The Justice Reinvestment approach conducted by the CSG Justice Center and other technical assistance providers has provided similar data-driven analyses and policy options to state leaders in more than two dozen states including Kentucky, a state that was similarly confronted with spending hundreds of millions of dollars to house a growing correctional population. Last year, Justice Reinvestment resulted in the enactment of policies projected to save Kentucky taxpayers $422 million over 10 years with half of the savings being reinvested in efforts to reduce recidivism.
"The Justice Reinvestment approach has had a measureable impact on reducing both crime and corrections costs for states across the country," said Denise O'Donnell, Director of the Bureau of Justice Assistance at the U.S. Department of Justice. "By establishing a Work Group that is both bipartisan and inter-branch, West Virginia has laid the foundation for building policy options that will deliver improved criminal justice outcomes at less cost."
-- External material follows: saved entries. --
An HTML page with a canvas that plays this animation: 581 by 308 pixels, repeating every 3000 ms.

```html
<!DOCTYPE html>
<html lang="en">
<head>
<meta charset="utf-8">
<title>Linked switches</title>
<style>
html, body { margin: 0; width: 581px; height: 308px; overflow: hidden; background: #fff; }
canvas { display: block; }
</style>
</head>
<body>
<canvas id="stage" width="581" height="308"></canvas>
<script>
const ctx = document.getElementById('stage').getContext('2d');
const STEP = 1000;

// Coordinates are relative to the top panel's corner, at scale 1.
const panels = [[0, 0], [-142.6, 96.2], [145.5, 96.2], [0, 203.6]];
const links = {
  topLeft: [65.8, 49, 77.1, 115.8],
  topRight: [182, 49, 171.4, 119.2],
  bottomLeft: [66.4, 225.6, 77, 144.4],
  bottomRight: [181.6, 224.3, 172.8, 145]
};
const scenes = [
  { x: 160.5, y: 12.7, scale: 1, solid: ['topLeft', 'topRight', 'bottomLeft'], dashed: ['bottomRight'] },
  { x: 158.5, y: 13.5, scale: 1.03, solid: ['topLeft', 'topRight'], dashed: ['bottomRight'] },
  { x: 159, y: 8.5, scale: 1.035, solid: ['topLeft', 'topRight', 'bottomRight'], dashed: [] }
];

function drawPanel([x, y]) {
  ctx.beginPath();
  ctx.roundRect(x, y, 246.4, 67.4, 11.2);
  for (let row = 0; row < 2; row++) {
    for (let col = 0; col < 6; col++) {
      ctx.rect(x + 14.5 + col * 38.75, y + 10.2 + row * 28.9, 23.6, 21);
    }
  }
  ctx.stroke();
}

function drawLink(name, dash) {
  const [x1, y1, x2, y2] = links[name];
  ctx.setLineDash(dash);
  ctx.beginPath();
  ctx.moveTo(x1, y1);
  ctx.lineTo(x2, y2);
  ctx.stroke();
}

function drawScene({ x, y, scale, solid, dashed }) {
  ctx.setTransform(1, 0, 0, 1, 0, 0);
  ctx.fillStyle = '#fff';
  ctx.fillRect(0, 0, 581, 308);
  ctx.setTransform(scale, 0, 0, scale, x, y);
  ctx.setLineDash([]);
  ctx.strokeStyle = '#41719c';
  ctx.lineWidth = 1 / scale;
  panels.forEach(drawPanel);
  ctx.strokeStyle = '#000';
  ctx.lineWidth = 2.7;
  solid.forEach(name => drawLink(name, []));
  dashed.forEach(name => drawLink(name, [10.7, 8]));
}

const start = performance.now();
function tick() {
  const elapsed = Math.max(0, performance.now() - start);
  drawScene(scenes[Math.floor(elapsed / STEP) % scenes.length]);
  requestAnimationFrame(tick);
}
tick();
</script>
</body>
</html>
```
"States across the country are making dramatic changes to their sentencing and corrections policies that shift lower-risk offenders from prisons to more effective, less expensive alternatives," said Adam Gelb, director of the Public Safety Performance Project of the Pew Center on the States. "With this new effort, West Virginia's leaders from both parties and all branches of government are taking an important step toward getting taxpayers a better public safety return on their investment in corrections." To learn more about the justice reinvestment strategy in West Virginia and other states, please visit http://justicereinvestment.org/.
The CSG Justice Center's Justice Reinvestment Initiative to address corrections spending and public safety is a partnership with the Public Safety Performance Project of The Pew Center on the States, with additional support to CSG from the Bureau of Justice Assistance, U.S. Department of Justice. These efforts have provided similar data-driven analyses and policy options to state leaders in 16 other states.
The Council of State Governments Justice Center is a national nonprofit organization that serves policymakers at the local, state, and federal levels from all branches of government. The Justice Center provides practical, nonpartisan advice and consensus-driven strategies--informed by available evidence--to increase public safety and strengthen communities.